In effect, Christians have been branded by our culture, and in order to talk with Christians or non-Christians about what it means to follow Christ, it now becomes necessary to say, “It’s not that, it’s this.” It’s a lot like Christ’s statement, repeated often in the Sermon on the Mount, “You have heard it said…, but I say to you …”.
You have heard it said that a Christian is against abortion, anti-LGBTQ, in favor of the right to bear arms, and for their own religious freedom, but I say to you a Christian is a follower of Jesus and how His gospel relates to the deep, unresolved needs of any generation for love, meaning, community, peace, justice, and religious freedom in the public square for all religions and none. Big difference.
This is the advantage that Boomers have in regards to history. We can go back to our formative years during the Jesus Movement when our Christian faith was carved out of a fresh look at the New Testament church, and a freedom to forge new paths.
This is what Boomers can offer Millennials — a long enough view back to where following Christ was not encumbered, as it is now, by false assumptions. To be sure we had our own misconceptions to fight (mostly legalism) — any generation does — but ours were not so well-known so we were free to make a new statement. This is why we talk now about setting out on a new path into a new frontier, and these are the things we want to talk about and foster whenever we can: love, meaning, community, peace, justice, and religious freedom for all religions and none. And to this list, I would add forgiveness and mercy, and, of course, grace and grace turned outward in an environment where all are welcome, for that is what we represent, the gospel of welcome.

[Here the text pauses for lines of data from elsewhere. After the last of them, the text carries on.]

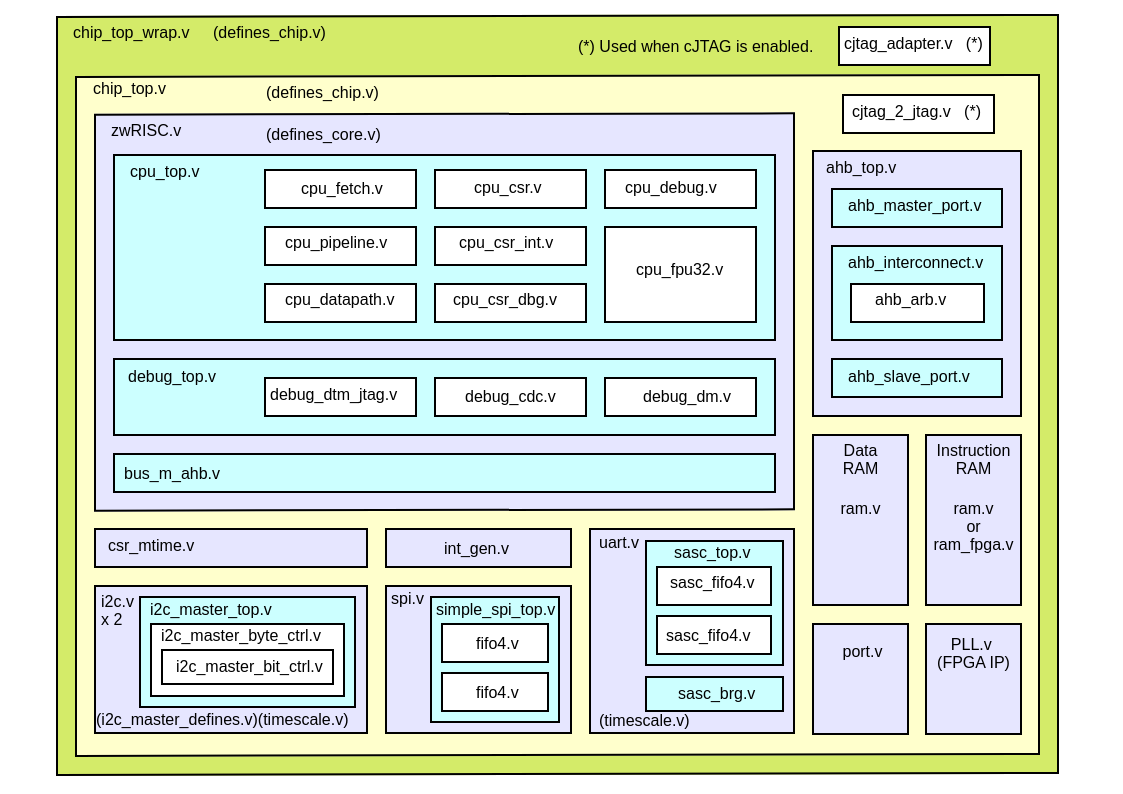
<!DOCTYPE html>
<html lang="en">
<head>
<meta charset="utf-8">
<title>Chip module hierarchy</title>
<style>
:root {
  --line: #000;
  --lime: #d4eb69;
  --cream: #ffffcc;
  --lavender: #e6e6ff;
  --aqua: #ccffff;
  --white: #fff;
}
* { box-sizing: border-box; margin: 0; }
body {
  position: relative;
  width: 1123px;
  height: 794px;
  overflow: hidden;
  background: var(--white);
  color: var(--line);
  font: 16px/18px "Liberation Sans", Arial, sans-serif;
}
/* A module is a node; --x --y --w --h are measured from its parent's corner */
.module {
  position: absolute;
  left: var(--x);
  top: var(--y);
  width: var(--w);
  height: var(--h);
  background: var(--fill);
  outline: 2px solid var(--line);
  outline-offset: -1px;
}
.lime { --fill: var(--lime); }
.cream { --fill: var(--cream); }
.lavender { --fill: var(--lavender); }
.aqua { --fill: var(--aqua); }
.white { --fill: var(--white); }
/* Large frames lean very slightly */
.frame { background: none; outline: none; isolation: isolate; }
.frame::before {
  content: "";
  position: absolute;
  inset: 0;
  z-index: -1;
  background: var(--fill);
  border: 2px solid var(--line);
  margin: -1px;
  transform: skewY(-0.11deg);
}
.label { position: absolute; left: var(--x); top: var(--y); white-space: pre; }
.stack { display: flex; flex-direction: column; gap: 19px; }
.stack > .module, .cells > .module, .blocks > .module { position: relative; left: auto; top: auto; }
.core { padding: 41px 19px 0; }
.bus { padding: 38px 19px 0; }
.core > .module, .bus > .module { width: 100%; flex: none; }
.cells {
  position: absolute;
  left: 151px;
  top: var(--y);
  display: grid;
  grid-template-columns: repeat(3, 151px);
  grid-auto-rows: 38px;
  gap: 19px;
}
.cells > .module, .blocks > .module { width: auto; height: auto; }
.tall { grid-row: span 2; }
.blocks {
  position: absolute;
  left: 737px;
  top: 359px;
  display: grid;
  grid-template: 170px 110px / 95px 95px;
  gap: 19px 18px;
}
.blocks .label { left: 0; width: 100%; text-align: center; }
</style>
</head>
<body>
<main class="module frame lime" style="--x:57px;--y:16px;--w:1001px;--h:758px">
  <span class="label" style="--x:16px;--y:8px">chip_top_wrap.v</span>
  <span class="label" style="--x:156px;--y:8px">(defines_chip.v)</span>
  <span class="label" style="--x:521px;--y:22px">(*) Used when cJTAG is enabled.</span>
  <div class="module white" style="--x:782px;--y:11px;--w:151px;--h:38px"><span class="label" style="--x:5px;--y:8px">cjtag_adapter.v   (*)</span></div>

  <section class="module frame cream" style="--x:19px;--y:60px;--w:963px;--h:679px">
    <span class="label" style="--x:17px;--y:4px">chip_top.v</span>
    <span class="label" style="--x:190px;--y:8px">(defines_chip.v)</span>
    <div class="module white" style="--x:767px;--y:19px;--w:151px;--h:38px"><span class="label" style="--x:9px;--y:8px">cjtag_2_jtag.v   (*)</span></div>

    <!-- Processor core -->
    <section class="module frame lavender stack core" style="--x:19px;--y:38px;--w:699px;--h:396px">
      <span class="label" style="--x:16px;--y:8px">zwRISC.v</span>
      <span class="label" style="--x:171px;--y:12px">(defines_core.v)</span>
      <div class="module aqua" style="--h:185px">
        <span class="label" style="--x:16px;--y:8px">cpu_top.v</span>
        <div class="cells" style="--y:15px">
          <div class="module white"><span class="label" style="--x:36px;--y:10px">cpu_fetch.v</span></div>
          <div class="module white"><span class="label" style="--x:39px;--y:9px">cpu_csr.v</span></div>
          <div class="module white"><span class="label" style="--x:20px;--y:9px">cpu_debug.v</span></div>
          <div class="module white"><span class="label" style="--x:20px;--y:7px">cpu_pipeline.v</span></div>
          <div class="module white"><span class="label" style="--x:24px;--y:7px">cpu_csr_int.v</span></div>
          <div class="module white tall"><span class="label" style="--x:31px;--y:34px">cpu_fpu32.v</span></div>
          <div class="module white"><span class="label" style="--x:20px;--y:7px">cpu_datapath.v</span></div>
          <div class="module white"><span class="label" style="--x:18px;--y:7px">cpu_csr_dbg.v</span></div>
        </div>
      </div>
      <div class="module aqua" style="--h:76px">
        <span class="label" style="--x:14px;--y:9px">debug_top.v</span>
        <div class="cells" style="--y:19px">
          <div class="module white"><span class="label" style="--x:5px;--y:8px">debug_dtm_jtag.v</span></div>
          <div class="module white"><span class="label" style="--x:30px;--y:10px">debug_cdc.v</span></div>
          <div class="module white"><span class="label" style="--x:38px;--y:10px">debug_dm.v</span></div>
        </div>
      </div>
      <div class="module aqua" style="--h:38px"><span class="label" style="--x:10px;--y:11px">bus_m_ahb.v</span></div>
    </section>

    <!-- Bus matrix -->
    <section class="module lavender stack bus" style="--x:737px;--y:75px;--w:208px;--h:265px">
      <span class="label" style="--x:13px;--y:8px">ahb_top.v</span>
      <div class="module aqua" style="--h:38px"><span class="label" style="--x:16px;--y:8px">ahb_master_port.v</span></div>
      <div class="module aqua" style="--h:94px">
        <span class="label" style="--x:16px;--y:8px">ahb_interconnect.v</span>
        <div class="module white" style="--x:19px;--y:38px;--w:133px;--h:38px"><span class="label" style="--x:24px;--y:7px">ahb_arb.v</span></div>
      </div>
      <div class="module aqua" style="--h:38px"><span class="label" style="--x:16px;--y:9px">ahb_slave_port.v</span></div>
    </section>

    <!-- Memories, port and clock -->
    <div class="blocks">
      <div class="module lavender">
        <span class="label" style="--y:7px">Data
RAM</span>
        <span class="label" style="--y:65px">ram.v</span>
      </div>
      <div class="module lavender">
        <span class="label" style="--y:7px">Instruction
RAM</span>
        <span class="label" style="--y:65px">ram.v
or
ram_fpga.v</span>
      </div>
      <div class="module lavender"><span class="label" style="--y:19px;margin-left:2px">port.v</span></div>
      <div class="module lavender"><span class="label" style="--y:12px">PLL.v 
(FPGA IP)</span></div>
    </div>

    <!-- Peripherals -->
    <div class="module lavender" style="--x:19px;--y:453px;--w:272px;--h:38px"><span class="label" style="--x:13px;--y:8px">csr_mtime.v</span></div>
    <div class="module lavender" style="--x:310px;--y:453px;--w:185px;--h:38px"><span class="label" style="--x:58px;--y:11px">int_gen.v</span></div>

    <section class="module lavender" style="--x:19px;--y:510px;--w:272px;--h:147px">
      <span class="label" style="--x:6px;--y:7px">i2c.v
x 2</span>
      <div class="module aqua" style="--x:45px;--y:11px;--w:215px;--h:110px">
        <span class="label" style="--x:10px;--y:4px">i2c_master_top.v</span>
        <div class="module white" style="--x:11px;--y:27px;--w:193px;--h:72px">
          <span class="label" style="--x:10px;--y:3px">i2c_master_byte_ctrl.v</span>
          <div class="module white" style="--x:11px;--y:26px;--w:171px;--h:34px"><span class="label" style="--x:14px;--y:8px">i2c_master_bit_ctrl.v</span></div>
        </div>
      </div>
      <span class="label" style="--x:1px;--y:125px">(i2c_master_defines.v)(timescale.v)</span>
    </section>

    <section class="module lavender" style="--x:310px;--y:510px;--w:185px;--h:147px">
      <span class="label" style="--x:5px;--y:4px">spi.v</span>
      <div class="module aqua" style="--x:45px;--y:11px;--w:128px;--h:125px">
        <span class="label" style="--x:5px;--y:4px">simple_spi_top.v</span>
        <div class="module white" style="--x:11px;--y:27px;--w:106px;--h:38px"><span class="label" style="--x:34px;--y:11px">fifo4.v</span></div>
        <div class="module white" style="--x:11px;--y:76px;--w:106px;--h:38px"><span class="label" style="--x:34px;--y:11px">fifo4.v</span></div>
      </div>
    </section>

    <section class="module lavender" style="--x:514px;--y:453px;--w:204px;--h:204px">
      <span class="label" style="--x:9px;--y:5px">uart.v</span>
      <div class="module aqua" style="--x:56px;--y:12px;--w:137px;--h:124px">
        <span class="label" style="--x:28px;--y:3px">sasc_top.v</span>
        <div class="module white" style="--x:11px;--y:26px;--w:114px;--h:38px"><span class="label" style="--x:13px;--y:7px">sasc_fifo4.v</span></div>
        <div class="module white" style="--x:11px;--y:75px;--w:114px;--h:38px"><span class="label" style="--x:9px;--y:11px">sasc_fifo4.v</span></div>
      </div>
      <div class="module aqua" style="--x:56px;--y:148px;--w:137px;--h:34px"><span class="label" style="--x:32px;--y:8px">sasc_brg.v</span></div>
      <span class="label" style="--x:9px;--y:183px">(timescale.v)</span>
    </section>
  </section>
</main>
</body>
</html>
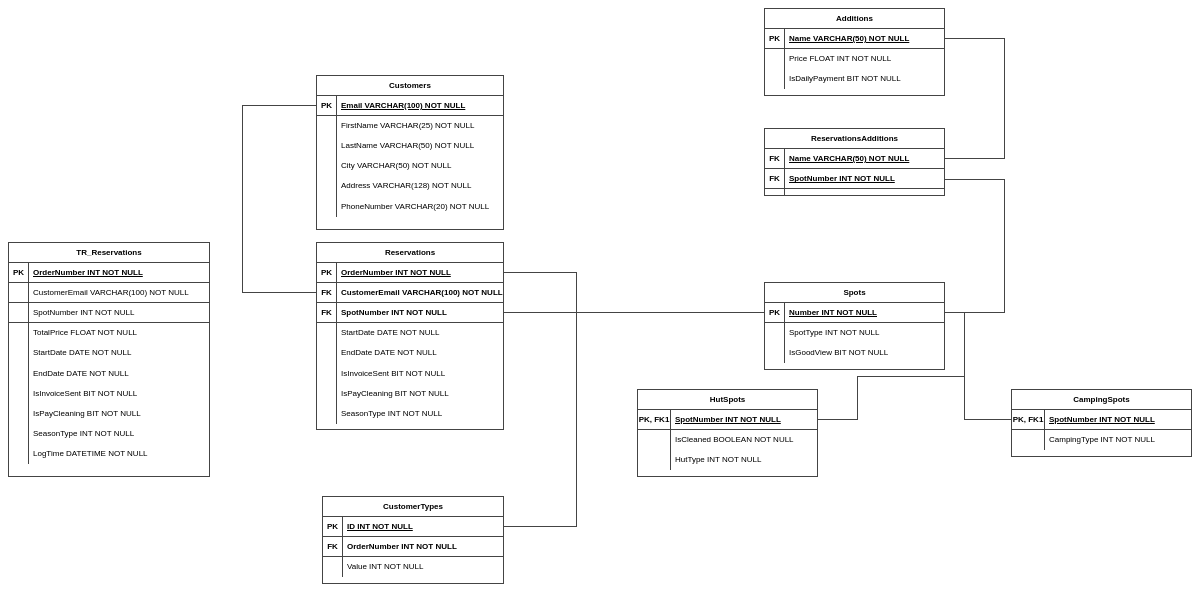
<!DOCTYPE html>
<html lang="en">
<head>
<meta charset="utf-8">
<title>Reservation database schema</title>
<style>
:root { --paper: #fff; --ink: #000; --line: #444; --row: 20.1px; --key: 20px; }
* { box-sizing: border-box; margin: 0; padding: 0; }
html, body { width: 1200px; height: 592px; overflow: hidden; background: var(--paper); }
.diagram { position: relative; width: 1200px; height: 592px; overflow: hidden; color: var(--ink); font: 8px "Liberation Sans", Arial, sans-serif; white-space: nowrap; }
.relations { position: absolute; inset: 0; fill: none; stroke: var(--line); stroke-width: 1; shape-rendering: crispEdges; }
.entity { position: absolute; overflow: hidden; background: var(--paper); border: 1px solid var(--line); }
.entity h2 { height: var(--row); border-bottom: 1px solid var(--line); font-size: 8px; line-height: 20px; text-align: center; }
.entity li { display: grid; grid-template-columns: var(--key) 1fr; height: var(--row); line-height: 20px; list-style: none; }
.entity b { border-right: 1px solid var(--line); display: flex; justify-content: center; }
.entity span { padding-left: 4px; min-width: 0; }
.ruled { border-bottom: 1px solid var(--line); }
.primary span, .foreign span { font-weight: bold; }
.primary span { text-decoration: underline; }
.entity .spacer { height: 6px; }
.wide-key { --key: 33px; }
#tr-reservations { left: 8px; top: 242px; width: 202px; height: 235px; }
#customers { left: 316px; top: 75px; width: 188px; height: 155px; }
#reservations { left: 316px; top: 242px; width: 188px; height: 188px; }
#customer-types { left: 322px; top: 496px; width: 182px; height: 88px; }
#additions { left: 764px; top: 8px; width: 181px; height: 88px; }
#reservations-additions { left: 764px; top: 128px; width: 181px; height: 68px; }
#spots { left: 764px; top: 282px; width: 181px; height: 88px; }
#hut-spots { left: 637px; top: 389px; width: 181px; height: 88px; }
#camping-spots { left: 1011px; top: 389px; width: 181px; height: 68px; }
</style>
</head>
<body>
<main class="diagram">
  <svg class="relations" width="1200" height="592" viewBox="0 0 1200 592" aria-hidden="true">
    <polyline points="316,105.5 242.5,105.5 242.5,292.5 316,292.5"/>
    <polyline points="503,272.5 576.5,272.5 576.5,526.5 503,526.5"/>
    <line x1="503" y1="312.5" x2="764" y2="312.5"/>
    <polyline points="944,38.5 1004.5,38.5 1004.5,158.5 944,158.5"/>
    <polyline points="944,179.5 1004.5,179.5 1004.5,312.5 944,312.5"/>
    <polyline points="944,312.5 964.5,312.5 964.5,376.5 857.5,376.5 857.5,419.5 817,419.5"/>
    <polyline points="964.5,376 964.5,419.5 1011,419.5"/>
  </svg>

  <section class="entity" id="tr-reservations">
    <h2>TR_Reservations</h2>
    <ul>
      <li class="primary ruled"><b>PK</b><span>OrderNumber INT NOT NULL</span></li>
      <li class="ruled"><b></b><span>CustomerEmail VARCHAR(100) NOT NULL</span></li>
      <li class="ruled"><b></b><span>SpotNumber INT NOT NULL</span></li>
      <li><b></b><span>TotalPrice FLOAT NOT NULL</span></li>
      <li><b></b><span>StartDate DATE NOT NULL</span></li>
      <li><b></b><span>EndDate DATE NOT NULL</span></li>
      <li><b></b><span>IsInvoiceSent BIT NOT NULL</span></li>
      <li><b></b><span>IsPayCleaning BIT NOT NULL</span></li>
      <li><b></b><span>SeasonType INT NOT NULL</span></li>
      <li><b></b><span>LogTime DATETIME NOT NULL</span></li>
    </ul>
  </section>

  <section class="entity" id="customers">
    <h2>Customers</h2>
    <ul>
      <li class="primary ruled"><b>PK</b><span>Email VARCHAR(100) NOT NULL</span></li>
      <li><b></b><span>FirstName VARCHAR(25) NOT NULL</span></li>
      <li><b></b><span>LastName VARCHAR(50) NOT NULL</span></li>
      <li><b></b><span>City VARCHAR(50) NOT NULL</span></li>
      <li><b></b><span>Address VARCHAR(128) NOT NULL</span></li>
      <li><b></b><span>PhoneNumber VARCHAR(20) NOT NULL</span></li>
    </ul>
  </section>

  <section class="entity" id="reservations">
    <h2>Reservations</h2>
    <ul>
      <li class="primary ruled"><b>PK</b><span>OrderNumber INT NOT NULL</span></li>
      <li class="foreign ruled"><b>FK</b><span>CustomerEmail VARCHAR(100) NOT NULL</span></li>
      <li class="foreign ruled"><b>FK</b><span>SpotNumber INT NOT NULL</span></li>
      <li><b></b><span>StartDate DATE NOT NULL</span></li>
      <li><b></b><span>EndDate DATE NOT NULL</span></li>
      <li><b></b><span>IsInvoiceSent BIT NOT NULL</span></li>
      <li><b></b><span>IsPayCleaning BIT NOT NULL</span></li>
      <li><b></b><span>SeasonType INT NOT NULL</span></li>
    </ul>
  </section>

  <section class="entity" id="customer-types">
    <h2>CustomerTypes</h2>
    <ul>
      <li class="primary ruled"><b>PK</b><span>ID INT NOT NULL</span></li>
      <li class="foreign ruled"><b>FK</b><span>OrderNumber INT NOT NULL</span></li>
      <li><b></b><span>Value INT NOT NULL</span></li>
    </ul>
  </section>

  <section class="entity" id="additions">
    <h2>Additions</h2>
    <ul>
      <li class="primary ruled"><b>PK</b><span>Name VARCHAR(50) NOT NULL</span></li>
      <li><b></b><span>Price FLOAT INT NOT NULL</span></li>
      <li><b></b><span>IsDailyPayment BIT NOT NULL</span></li>
    </ul>
  </section>

  <section class="entity" id="reservations-additions">
    <h2>ReservationsAdditions</h2>
    <ul>
      <li class="primary ruled"><b>FK</b><span>Name VARCHAR(50) NOT NULL</span></li>
      <li class="primary ruled"><b>FK</b><span>SpotNumber INT NOT NULL</span></li>
      <li class="spacer"><b></b><span></span></li>
    </ul>
  </section>

  <section class="entity" id="spots">
    <h2>Spots</h2>
    <ul>
      <li class="primary ruled"><b>PK</b><span>Number INT NOT NULL</span></li>
      <li><b></b><span>SpotType INT NOT NULL</span></li>
      <li><b></b><span>IsGoodView BIT NOT NULL</span></li>
    </ul>
  </section>

  <section class="entity wide-key" id="hut-spots">
    <h2>HutSpots</h2>
    <ul>
      <li class="primary ruled"><b>PK, FK1</b><span>SpotNumber INT NOT NULL</span></li>
      <li><b></b><span>IsCleaned BOOLEAN NOT NULL</span></li>
      <li><b></b><span>HutType INT NOT NULL</span></li>
    </ul>
  </section>

  <section class="entity wide-key" id="camping-spots">
    <h2>CampingSpots</h2>
    <ul>
      <li class="primary ruled"><b>PK, FK1</b><span>SpotNumber INT NOT NULL</span></li>
      <li><b></b><span>CampingType INT NOT NULL</span></li>
    </ul>
  </section>
</main>
</body>
</html>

I’m going to list these characteristics one more time here and ask you to get very familiar with them. Think of this list as a sort of litmus test with which to identify what is going on in the world in the name of Christianity. Not for the purpose of casting judgment, but for the purpose of saying, “Is it this, or is it that?”
We are basically re-branding Christianity.
The litmus test for true Christianity. Does it represent:
religious freedom in the public square for all religions and none?
grace turned outward?
the gospel of welcome?